— Mark Barrett
Mick Rooney says
“What continues to amaze me is that the main publishing houses (and record companies, and film companies) have not yet banded together to create an independent — and perhaps even not-for-profit — company that could handle online and offline distribution of everything from novels to movies to music.”
This is being tried by RHP but publishers just don’t see themselves in the role of direct sellers. I can understand the economics for print books, but not for e-books. To me – it’s a no-brainer. The reluctance is that publishers want to portray themselves as something more akin to libraries and literary curators. That’s a romantic idea that died decades ago with the advent of the dime paperback at the drugstore.
“Given that publishers and other content distributors can set prices on their own site at or lower than those on Amazon, yet pay none of the percentages, fees, kickbacks or other middle-man costs…”
They can, but the point is most publishers shy away from the direct sell option. The few who do – to a cent – sell far higher than any online retailer.
I can understand publisher reluctance about getting into direct selling and order fulfillment, but I also think it’s a no-brainer to fund a dedicated third-part/independent company to handle those needs. Instead of trying to turn Amazon into an old-school business partner so content can keep being fed into the pipeline as usual, content creators at all scales need to think about how best to connect themselves with customers — and Amazon is clearly no longer the best way. It’s the dominant way, but what Amazon is doing across all product lines can easily be replicated for the original market niche(s) that Amazon first exploited. (In effect, over the past couple of decades Amazon has shown publishers how to use the internet. Now they just need to do it.)

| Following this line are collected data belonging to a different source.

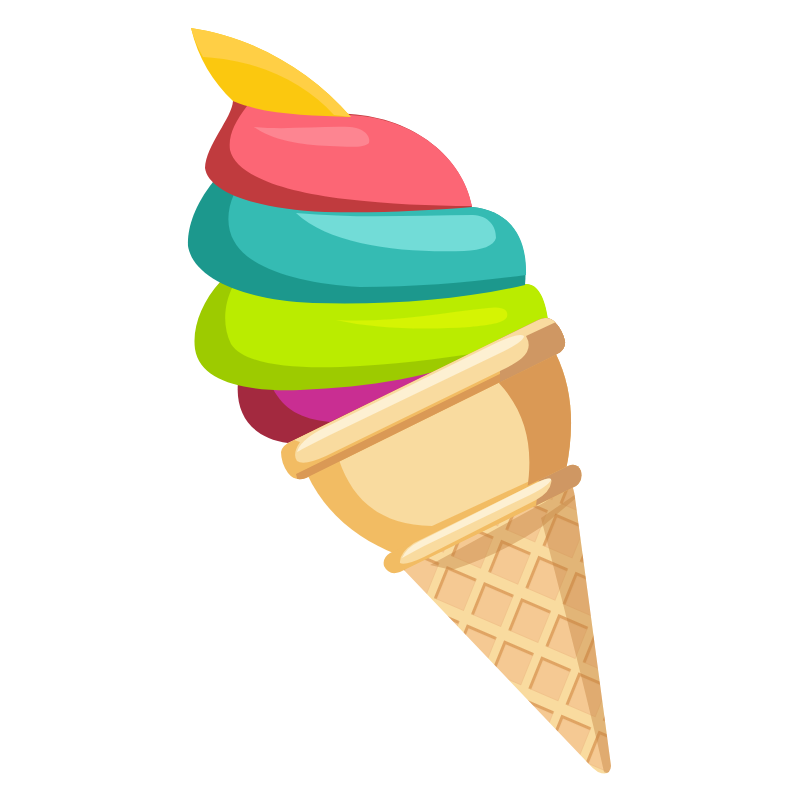
<!DOCTYPE html>
<html lang="en">
<head>
<meta charset="utf-8">
<title>Ice cream cone</title>
<style>
:root {
  --paper: #ffffff;
  --yellow: #fbc80f; --yellow-light: #ffcf45;
  --pink: #fc6675; --pink-dark: #c03b3e; --pink-light: #fd8591;
  --teal: #35bbb3; --teal-dark: #1c988d; --teal-light: #72dcd7;
  --lime: #baec00; --lime-dark: #9dcb00; --lime-light: #d5f403;
  --berry: #c92e92; --berry-dark: #a3293f;
  --wafer: #f9db9f; --wafer-mid: #f2bc63; --wafer-dark: #da9955; --wafer-light: #fdf0d2;
  --rim-dark: #cf9763; --cell: #f5c993; --cell-edge: #e0a463;
}
html, body { margin: 0; background: var(--paper); }
body { width: 800px; height: 800px; overflow: hidden; }
svg { display: block; }
.yellow { fill: var(--yellow); } .yellow-light { fill: var(--yellow-light); }
.pink { fill: var(--pink); } .pink-dark { fill: var(--pink-dark); } .pink-light { fill: var(--pink-light); }
.teal { fill: var(--teal); } .teal-dark { fill: var(--teal-dark); } .teal-light { fill: var(--teal-light); }
.lime { fill: var(--lime); } .lime-dark { fill: var(--lime-dark); } .lime-light { fill: var(--lime-light); }
.berry { fill: var(--berry); } .berry-dark { fill: var(--berry-dark); }
.wafer { fill: var(--wafer); } .wafer-mid { fill: var(--wafer-mid); }
.wafer-dark { fill: var(--wafer-dark); } .wafer-light { fill: var(--wafer-light); }
.rim-dark { fill: var(--rim-dark); }
.cell { fill: var(--cell); } .cell-edge { fill: var(--cell-edge); }
.shade { fill: #c0803f; opacity: .42; }
</style>
</head>
<body>
<svg width="800" height="800" viewBox="0 0 800 800" role="img" aria-label="Soft ice cream with colourful swirls in a waffle cone">
  <defs>
    <pattern id="waffle" width="40" height="45" patternUnits="userSpaceOnUse" patternTransform="matrix(.93 .4 -.38 .94 484 582)">
      <rect class="wafer" width="40" height="45"/>
      <rect class="cell-edge" width="32" height="34"/>
      <rect class="cell" x="3" y="3" width="29" height="31"/>
    </pattern>
    <clipPath id="cone-shape">
      <path d="M402 568 L570 482 Q574 488 575 498 L611 766 Q610 777 598 772 Q592 768 586 761 Z"/>
    </clipPath>
    <clipPath id="bowl-shape">
      <path d="M307 474 L555 352 C574 390 574 430 566 470 L396 554 C360 540 326 515 307 474 Z"/>
    </clipPath>
    <clipPath id="rim-shape">
      <path d="M294 440 L538 320 Q548 315 555 322 Q563 331 565 341 Q566 350 557 354 L306 478 Q295 482 288 473 Q281 463 281 452 Q282 445 294 440 Z"/>
    </clipPath>
    <clipPath id="collar-shape">
      <path d="M390 553 L568 466 Q577 462 581 471 Q583 481 576 486 L400 572 Q389 576 384 566 Q382 558 390 553 Z"/>
    </clipPath>
  </defs>

  <g id="berry-swirl">
    <path class="berry-dark" d="M238 382 C235 415 252 438 288 443 L440 372 Z"/>
    <path class="berry" d="M273 389 C284 409 300 419 330 422 L440 369 Z"/>
  </g>

  <g id="lime-swirl">
    <path class="lime-dark" d="M220 282 C202 302 192 327 195 349 C200 382 246 392 300 390 C370 387 430 378 500 350 L548 322 C545 299 538 284 525 284 Z"/>
    <path class="lime" d="M233 286 C224 304 222 325 231 344 C245 366 300 370 360 366 C410 363 455 357 494 350 L548 319 C545 298 538 283 525 284 Z"/>
    <path class="lime-light" d="M336 320 C390 323 440 313 488 308 C503 306 509 310 507 317 C504 323 490 325 470 327 C425 330 375 329 336 320 Z"/>
  </g>

  <g id="teal-swirl">
    <path class="teal-dark" d="M213 182 C194 206 187 229 188 246 C193 277 240 300 313 303 C390 305 460 300 525 285 C529 240 512 211 472 207 Z"/>
    <path class="teal" d="M234 194 C226 212 227 229 234 241 C248 268 300 284 360 287 C420 287 475 282 526 275 C527 236 510 211 472 207 L340 212 Z"/>
    <path class="teal-light" d="M296 213 C360 219 420 215 473 215 C489 216 496 226 496 238 C494 246 482 250 464 251 C400 253 330 245 296 213 Z"/>
  </g>

  <g id="pink-swirl">
    <path class="pink-dark" d="M233 101 C232 118 206 145 205 168 C208 190 250 209 325 212 C380 213 425 211 472 207 C463 158 415 118 350 114 Z"/>
    <path class="pink" d="M247 106 C235 122 228 135 230 150 C236 176 285 192 345 199 C390 204 430 206 472 206 C463 158 415 118 350 115 Z"/>
    <path class="pink-light" d="M254 127 C285 130 320 126 350 127 C364 128 371 136 369 143 C364 148 350 147 330 146 C300 145 272 140 254 127 Z"/>
  </g>

  <g id="yellow-tip">
    <path class="yellow" d="M191 28 C198 58 213 82 233 101 C266 115 308 115 351 117 C309 69 252 37 191 28 Z"/>
    <path class="yellow-light" d="M191 28 C252 37 309 69 351 117 L334 115 C304 82 258 60 203 57 Q195 43 191 28 Z"/>
  </g>

  <g id="waffle-cone" clip-path="url(#cone-shape)">
    <rect x="390" y="470" width="230" height="310" fill="url(#waffle)"/>
    <path class="shade" d="M430 565 L545 502 L576 480 L576 498 L543 526 Q500 555 452 570 Z"/>
    <path class="shade" d="M541 518 L576 494 L620 780 L604 772 Q588 700 541 518 Z"/>
  </g>

  <g id="wafer-bowl" clip-path="url(#bowl-shape)">
    <rect class="wafer-mid" x="290" y="340" width="300" height="220"/>
    <path class="wafer" d="M339 460 C352 498 378 525 432 526 L545 474 C528 430 520 405 498 376 Z"/>
    <path class="wafer-dark" d="M498 382 C526 412 534 447 527 490 L580 470 V340 Z"/>
  </g>

  <g id="wafer-rim" clip-path="url(#rim-shape)">
    <rect class="wafer-mid" x="275" y="310" width="300" height="180"/>
    <path class="wafer-dark" d="M296 474 L520 364 L570 310 L575 360 L300 490 Z"/>
    <path class="rim-dark" d="M500 336 L545 310 L580 330 L570 360 L500 386 Z"/>
    <path class="wafer" d="M294 440 L538 320 Q548 315 556 322 L526 336 Q533 348 522 358 Q515 364 500 371 L326 456 Q304 466 297 461 Q292 454 300 442 Z"/>
    <path class="wafer-light" d="M297 452 Q300 441 320 430 L492 345 Q519 332 524 336 Q524 342 496 355 L330 435 Q306 447 297 452 Z"/>
  </g>

  <g id="wafer-collar" clip-path="url(#collar-shape)">
    <rect class="wafer-mid" x="375" y="455" width="215" height="125"/>
    <path class="rim-dark" d="M540 470 L580 450 L590 490 L535 515 Z"/>
    <path class="wafer" d="M400 563 Q399 553 414 543 L536 483 Q554 474 551 483 Q550 492 536 500 L424 557 Q405 566 400 563 Z"/>
    <path class="wafer-light" d="M402 558 Q406 548 420 541 L536 483 Q552 476 551 480 Q548 486 530 495 L424 546 Q411 553 402 558 Z"/>
  </g>
</svg>
</body>
</html>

Honestly, every time I think come upon the last layer of calcification in publishing another is revealed. Yes, the internet still seems like a brave new world in the context of books, but despite its relative youth the cyclicity of the internet is already baldly apparent. Companies move into a space, dominate the space, go public, spread out, then try to keep from becoming obsolete by leveraging their capital to fund acquisitions. Yet sooner or later a new company comes along and does it all better, cleaner, and with less hassle than the last company. Geocities begets AOL begets MySpace begets Facebook, which is already passe but will be able to hang on for another ten years.
The entire online ecosystem is converting from desktop/laptop to mobile right now. Amazon’s website is a cluttered mess packed with features designed to do nothing but dominate search results through affiliate link pollution. The best thing it has going for it is customer laziness, not branding, but customers are fickle things. Start a new company that sells content only (no spatulas, no lawn furniture), make it trendy and hip so the kids are attracted, and presto: you’re in the game. At best you make some money, at worst you are able to pipeline your own products when Amazon throws another hissy fit.
Seriously: what would the Amazon vs. Hachette conversation look like right now if there as a reliable distributor for Hachette’s work that Hachette could direct consumers to? Not only would Amazon look like crap, but the press would dutifully carry news of that site to the world for free, providing millions of dollars in free publicity.
You would think, after generations of controlling the literary pipeline and abusing that process and acting as sanctimonious gatekeepers that the one thing publishers would know would be to never let anyone do that to them. And yet here they are, once again begging Amazon to play nice.
Although the headline is overblown, there’s some good analysis here: